Another important “non-egotistical” characteristic of a good coach is one who will adapt to his personnel. In high school, as well as youth football, the personnel of a team can change every year. Coaches do not have the ability to hand-pick their talent such as in college and at the professional level. Due to this fact it is extremely important that a coach has the ability to adapt year in and year out to the personnel he has. It is very difficult to be successful year in and year out if a coach tries to fit the personnel to his system and not the other way around. Good coaches understand that a system needs to fit the available personnel. Does this mean that a system needs to completely change? No, but the coach needs to be able to tweak his system so that it takes advantage of the strengths of certain players. Good coaches understand the principle of putting players in the best position to succeed. This applies on a play by play basis just as it should on a season by season basis.
To summarize, I can’t emphasize enough that to be an effective coach you must be an effective teacher. Shouting “catch the ball” as a non-specific generalization is egotistical and non-productive. It does not teach the player anything and gives the impression that the coach has his own best interest in mind and not the players’. As well, running a system that does not take advantage of the strengths of personnel is also egotistical and gives the impression that it’s about the coach and his system and not in the best interest of the team and the personnel on that team.

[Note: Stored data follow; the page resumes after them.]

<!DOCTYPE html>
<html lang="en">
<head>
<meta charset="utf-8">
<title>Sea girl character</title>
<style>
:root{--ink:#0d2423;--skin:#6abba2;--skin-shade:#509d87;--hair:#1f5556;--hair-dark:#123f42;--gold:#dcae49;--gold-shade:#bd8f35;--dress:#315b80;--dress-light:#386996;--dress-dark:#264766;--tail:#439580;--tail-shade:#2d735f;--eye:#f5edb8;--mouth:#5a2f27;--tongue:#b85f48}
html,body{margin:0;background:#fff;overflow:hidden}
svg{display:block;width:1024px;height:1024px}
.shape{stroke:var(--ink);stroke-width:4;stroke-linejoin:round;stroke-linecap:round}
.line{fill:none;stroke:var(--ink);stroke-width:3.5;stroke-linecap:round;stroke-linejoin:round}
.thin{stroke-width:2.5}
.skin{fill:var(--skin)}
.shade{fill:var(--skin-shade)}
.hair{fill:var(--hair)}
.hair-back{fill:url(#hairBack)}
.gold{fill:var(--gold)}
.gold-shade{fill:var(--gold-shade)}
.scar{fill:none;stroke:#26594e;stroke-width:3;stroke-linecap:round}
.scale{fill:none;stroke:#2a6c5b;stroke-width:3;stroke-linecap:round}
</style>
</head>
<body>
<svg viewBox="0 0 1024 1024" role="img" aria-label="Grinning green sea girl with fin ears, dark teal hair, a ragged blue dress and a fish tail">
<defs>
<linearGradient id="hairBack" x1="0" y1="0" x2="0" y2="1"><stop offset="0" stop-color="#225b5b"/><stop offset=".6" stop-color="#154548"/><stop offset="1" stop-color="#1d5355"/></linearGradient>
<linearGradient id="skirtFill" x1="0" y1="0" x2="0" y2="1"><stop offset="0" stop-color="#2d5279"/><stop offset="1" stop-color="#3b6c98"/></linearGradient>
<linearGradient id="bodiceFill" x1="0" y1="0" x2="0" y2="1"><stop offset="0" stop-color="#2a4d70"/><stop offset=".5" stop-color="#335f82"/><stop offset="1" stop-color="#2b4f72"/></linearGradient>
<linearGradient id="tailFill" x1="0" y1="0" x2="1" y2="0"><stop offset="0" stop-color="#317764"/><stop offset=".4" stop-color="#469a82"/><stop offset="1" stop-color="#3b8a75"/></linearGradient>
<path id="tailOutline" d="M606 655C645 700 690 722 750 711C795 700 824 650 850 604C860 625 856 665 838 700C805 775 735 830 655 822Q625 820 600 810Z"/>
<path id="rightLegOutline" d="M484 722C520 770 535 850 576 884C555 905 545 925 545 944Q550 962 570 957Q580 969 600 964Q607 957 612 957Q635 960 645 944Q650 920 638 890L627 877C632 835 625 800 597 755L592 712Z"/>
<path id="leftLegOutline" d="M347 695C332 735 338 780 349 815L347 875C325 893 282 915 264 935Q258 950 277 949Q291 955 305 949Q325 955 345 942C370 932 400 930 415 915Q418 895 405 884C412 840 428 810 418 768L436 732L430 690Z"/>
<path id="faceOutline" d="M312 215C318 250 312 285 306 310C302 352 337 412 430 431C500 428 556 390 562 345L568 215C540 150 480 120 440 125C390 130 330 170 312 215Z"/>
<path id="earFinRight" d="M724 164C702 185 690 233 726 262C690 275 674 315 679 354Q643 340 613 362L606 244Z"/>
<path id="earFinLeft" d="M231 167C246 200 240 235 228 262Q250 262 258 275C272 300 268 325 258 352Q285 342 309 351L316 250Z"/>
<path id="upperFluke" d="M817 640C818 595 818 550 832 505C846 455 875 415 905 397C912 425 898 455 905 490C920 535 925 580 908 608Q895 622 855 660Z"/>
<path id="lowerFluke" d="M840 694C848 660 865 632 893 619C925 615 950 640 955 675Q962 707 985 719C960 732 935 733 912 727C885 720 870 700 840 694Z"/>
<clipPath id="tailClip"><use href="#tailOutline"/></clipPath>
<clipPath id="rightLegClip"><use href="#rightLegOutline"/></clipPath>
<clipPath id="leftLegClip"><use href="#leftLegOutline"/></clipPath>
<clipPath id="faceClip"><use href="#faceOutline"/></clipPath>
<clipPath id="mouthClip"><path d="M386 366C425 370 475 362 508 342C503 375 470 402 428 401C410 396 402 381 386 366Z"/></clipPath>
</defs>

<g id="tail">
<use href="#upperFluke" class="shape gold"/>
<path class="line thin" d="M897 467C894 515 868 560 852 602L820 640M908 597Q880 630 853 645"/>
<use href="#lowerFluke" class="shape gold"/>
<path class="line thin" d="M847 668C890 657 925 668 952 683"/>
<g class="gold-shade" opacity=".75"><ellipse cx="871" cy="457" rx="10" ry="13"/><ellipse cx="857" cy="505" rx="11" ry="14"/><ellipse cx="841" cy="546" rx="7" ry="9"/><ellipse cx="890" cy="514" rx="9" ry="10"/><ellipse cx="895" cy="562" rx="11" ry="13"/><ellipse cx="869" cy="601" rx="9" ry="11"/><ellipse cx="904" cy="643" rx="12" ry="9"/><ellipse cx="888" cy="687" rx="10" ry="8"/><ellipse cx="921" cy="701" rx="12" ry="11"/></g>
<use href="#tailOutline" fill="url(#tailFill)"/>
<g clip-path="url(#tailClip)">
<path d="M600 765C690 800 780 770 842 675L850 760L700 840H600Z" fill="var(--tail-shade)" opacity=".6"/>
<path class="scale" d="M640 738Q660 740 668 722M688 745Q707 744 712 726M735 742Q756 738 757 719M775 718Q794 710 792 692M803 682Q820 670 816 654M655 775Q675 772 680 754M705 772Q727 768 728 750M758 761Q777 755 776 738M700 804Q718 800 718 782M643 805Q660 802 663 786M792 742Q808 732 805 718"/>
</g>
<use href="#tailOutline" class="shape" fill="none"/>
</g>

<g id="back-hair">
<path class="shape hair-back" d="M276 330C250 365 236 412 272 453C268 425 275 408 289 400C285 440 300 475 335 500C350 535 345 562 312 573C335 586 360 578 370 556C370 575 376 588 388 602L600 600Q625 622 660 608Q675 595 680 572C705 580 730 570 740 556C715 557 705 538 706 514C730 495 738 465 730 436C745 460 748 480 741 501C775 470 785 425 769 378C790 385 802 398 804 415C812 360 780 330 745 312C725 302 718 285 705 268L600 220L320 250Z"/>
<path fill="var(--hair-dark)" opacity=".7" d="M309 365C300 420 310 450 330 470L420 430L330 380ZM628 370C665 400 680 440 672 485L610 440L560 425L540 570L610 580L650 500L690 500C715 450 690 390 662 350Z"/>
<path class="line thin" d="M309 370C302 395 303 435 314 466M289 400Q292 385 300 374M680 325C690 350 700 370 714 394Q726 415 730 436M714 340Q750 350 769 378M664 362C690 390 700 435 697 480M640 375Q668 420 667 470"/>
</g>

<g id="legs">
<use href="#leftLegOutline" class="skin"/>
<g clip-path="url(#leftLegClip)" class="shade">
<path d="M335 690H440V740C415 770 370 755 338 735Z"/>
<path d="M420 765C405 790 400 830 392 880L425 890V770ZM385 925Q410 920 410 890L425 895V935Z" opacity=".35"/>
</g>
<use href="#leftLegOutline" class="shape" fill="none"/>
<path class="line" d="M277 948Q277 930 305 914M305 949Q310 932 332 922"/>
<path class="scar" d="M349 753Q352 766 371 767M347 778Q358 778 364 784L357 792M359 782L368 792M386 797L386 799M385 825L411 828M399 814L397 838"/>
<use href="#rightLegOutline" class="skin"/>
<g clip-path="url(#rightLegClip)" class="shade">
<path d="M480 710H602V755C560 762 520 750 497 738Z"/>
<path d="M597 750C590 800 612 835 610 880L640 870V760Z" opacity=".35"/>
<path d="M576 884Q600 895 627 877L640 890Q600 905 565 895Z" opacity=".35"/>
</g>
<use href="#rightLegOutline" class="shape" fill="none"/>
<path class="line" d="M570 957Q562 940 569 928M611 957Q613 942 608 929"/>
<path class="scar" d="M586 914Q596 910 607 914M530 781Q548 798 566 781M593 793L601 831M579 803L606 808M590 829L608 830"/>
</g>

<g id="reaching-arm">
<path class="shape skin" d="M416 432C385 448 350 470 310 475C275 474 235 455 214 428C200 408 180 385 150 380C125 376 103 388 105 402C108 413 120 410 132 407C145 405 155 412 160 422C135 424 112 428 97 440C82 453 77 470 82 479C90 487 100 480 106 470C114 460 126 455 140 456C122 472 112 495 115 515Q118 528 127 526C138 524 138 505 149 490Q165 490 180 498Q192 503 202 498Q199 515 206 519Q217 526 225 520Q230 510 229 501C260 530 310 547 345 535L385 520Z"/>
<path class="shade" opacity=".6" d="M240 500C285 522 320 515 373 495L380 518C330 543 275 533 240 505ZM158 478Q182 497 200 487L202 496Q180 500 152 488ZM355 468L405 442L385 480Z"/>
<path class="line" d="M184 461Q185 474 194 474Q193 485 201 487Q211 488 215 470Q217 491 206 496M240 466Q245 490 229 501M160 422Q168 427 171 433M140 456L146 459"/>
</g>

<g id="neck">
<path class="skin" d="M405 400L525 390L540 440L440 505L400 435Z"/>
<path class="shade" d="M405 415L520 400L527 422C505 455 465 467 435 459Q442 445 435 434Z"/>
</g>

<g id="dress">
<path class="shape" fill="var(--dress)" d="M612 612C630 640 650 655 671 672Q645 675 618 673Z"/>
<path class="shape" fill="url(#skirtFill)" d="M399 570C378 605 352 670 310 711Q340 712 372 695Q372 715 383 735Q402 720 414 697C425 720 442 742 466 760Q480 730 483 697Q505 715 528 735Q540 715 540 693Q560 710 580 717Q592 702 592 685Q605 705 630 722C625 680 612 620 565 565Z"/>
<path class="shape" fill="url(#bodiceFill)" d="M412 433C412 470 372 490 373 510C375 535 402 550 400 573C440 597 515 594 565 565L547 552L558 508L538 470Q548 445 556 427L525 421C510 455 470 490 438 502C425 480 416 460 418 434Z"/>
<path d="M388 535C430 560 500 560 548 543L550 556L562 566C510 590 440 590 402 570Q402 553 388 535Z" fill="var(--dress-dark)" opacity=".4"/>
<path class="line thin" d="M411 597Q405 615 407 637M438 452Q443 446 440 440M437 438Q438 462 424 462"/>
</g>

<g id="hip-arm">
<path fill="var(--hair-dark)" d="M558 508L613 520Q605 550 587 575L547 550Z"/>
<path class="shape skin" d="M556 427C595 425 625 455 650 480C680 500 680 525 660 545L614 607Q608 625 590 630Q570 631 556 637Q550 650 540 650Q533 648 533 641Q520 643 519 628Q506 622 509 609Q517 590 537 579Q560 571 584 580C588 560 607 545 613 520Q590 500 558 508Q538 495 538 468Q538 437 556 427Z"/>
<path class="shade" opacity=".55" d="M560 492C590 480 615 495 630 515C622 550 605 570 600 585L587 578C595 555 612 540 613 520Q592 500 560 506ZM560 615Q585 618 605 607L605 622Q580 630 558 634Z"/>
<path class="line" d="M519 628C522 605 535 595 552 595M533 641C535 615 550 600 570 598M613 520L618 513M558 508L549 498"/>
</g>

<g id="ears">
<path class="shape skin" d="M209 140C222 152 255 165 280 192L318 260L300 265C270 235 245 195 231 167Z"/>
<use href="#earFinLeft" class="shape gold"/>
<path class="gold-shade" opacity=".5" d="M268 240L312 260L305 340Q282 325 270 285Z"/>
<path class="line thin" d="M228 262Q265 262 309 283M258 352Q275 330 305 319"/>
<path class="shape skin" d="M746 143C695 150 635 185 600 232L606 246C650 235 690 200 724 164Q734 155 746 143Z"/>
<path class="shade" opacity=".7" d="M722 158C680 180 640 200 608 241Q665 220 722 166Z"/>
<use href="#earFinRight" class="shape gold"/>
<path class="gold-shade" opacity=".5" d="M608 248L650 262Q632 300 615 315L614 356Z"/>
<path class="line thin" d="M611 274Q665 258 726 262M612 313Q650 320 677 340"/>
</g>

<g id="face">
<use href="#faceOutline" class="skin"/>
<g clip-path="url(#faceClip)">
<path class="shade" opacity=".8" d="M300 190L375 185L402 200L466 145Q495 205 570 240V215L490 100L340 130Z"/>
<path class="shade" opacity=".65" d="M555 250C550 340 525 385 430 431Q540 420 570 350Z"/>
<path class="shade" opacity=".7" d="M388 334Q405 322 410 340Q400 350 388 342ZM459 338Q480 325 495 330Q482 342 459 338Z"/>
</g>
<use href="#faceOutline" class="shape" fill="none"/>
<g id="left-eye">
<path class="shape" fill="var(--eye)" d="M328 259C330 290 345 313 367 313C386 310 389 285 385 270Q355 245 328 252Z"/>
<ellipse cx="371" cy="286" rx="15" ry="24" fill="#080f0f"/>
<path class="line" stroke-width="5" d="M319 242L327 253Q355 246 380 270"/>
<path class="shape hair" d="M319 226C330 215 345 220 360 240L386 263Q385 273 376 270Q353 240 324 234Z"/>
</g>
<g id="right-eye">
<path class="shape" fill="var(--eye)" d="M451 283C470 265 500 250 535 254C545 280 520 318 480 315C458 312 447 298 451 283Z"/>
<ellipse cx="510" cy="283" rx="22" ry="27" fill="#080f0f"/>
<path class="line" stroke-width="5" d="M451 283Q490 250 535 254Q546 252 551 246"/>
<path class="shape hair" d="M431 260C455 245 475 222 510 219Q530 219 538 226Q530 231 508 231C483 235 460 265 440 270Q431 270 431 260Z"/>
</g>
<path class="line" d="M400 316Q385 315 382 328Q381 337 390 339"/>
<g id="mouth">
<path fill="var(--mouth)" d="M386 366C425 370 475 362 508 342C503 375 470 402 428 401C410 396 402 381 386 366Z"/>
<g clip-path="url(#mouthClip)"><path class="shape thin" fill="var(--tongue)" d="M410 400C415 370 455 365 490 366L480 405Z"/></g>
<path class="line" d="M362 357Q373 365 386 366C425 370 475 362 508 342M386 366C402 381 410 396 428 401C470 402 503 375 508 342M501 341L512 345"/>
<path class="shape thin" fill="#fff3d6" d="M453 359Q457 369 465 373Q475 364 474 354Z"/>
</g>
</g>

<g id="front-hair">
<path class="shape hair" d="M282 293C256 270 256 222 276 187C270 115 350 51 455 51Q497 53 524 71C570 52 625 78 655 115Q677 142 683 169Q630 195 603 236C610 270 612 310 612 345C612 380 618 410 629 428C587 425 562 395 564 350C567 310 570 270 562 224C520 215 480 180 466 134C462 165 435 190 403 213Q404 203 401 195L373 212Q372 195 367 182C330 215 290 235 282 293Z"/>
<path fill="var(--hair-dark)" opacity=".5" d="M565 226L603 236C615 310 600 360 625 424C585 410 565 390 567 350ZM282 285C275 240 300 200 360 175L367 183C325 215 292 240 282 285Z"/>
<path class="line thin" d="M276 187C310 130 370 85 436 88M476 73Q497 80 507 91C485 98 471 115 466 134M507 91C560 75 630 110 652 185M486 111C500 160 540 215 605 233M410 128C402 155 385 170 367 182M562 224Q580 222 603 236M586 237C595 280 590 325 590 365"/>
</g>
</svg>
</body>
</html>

A coach that understands how to be a teacher as well as how to adapt can have a group of kids that will play hard for him as they know that the coach cares about the success of each individual player and the team overall.
Coach Van Tassel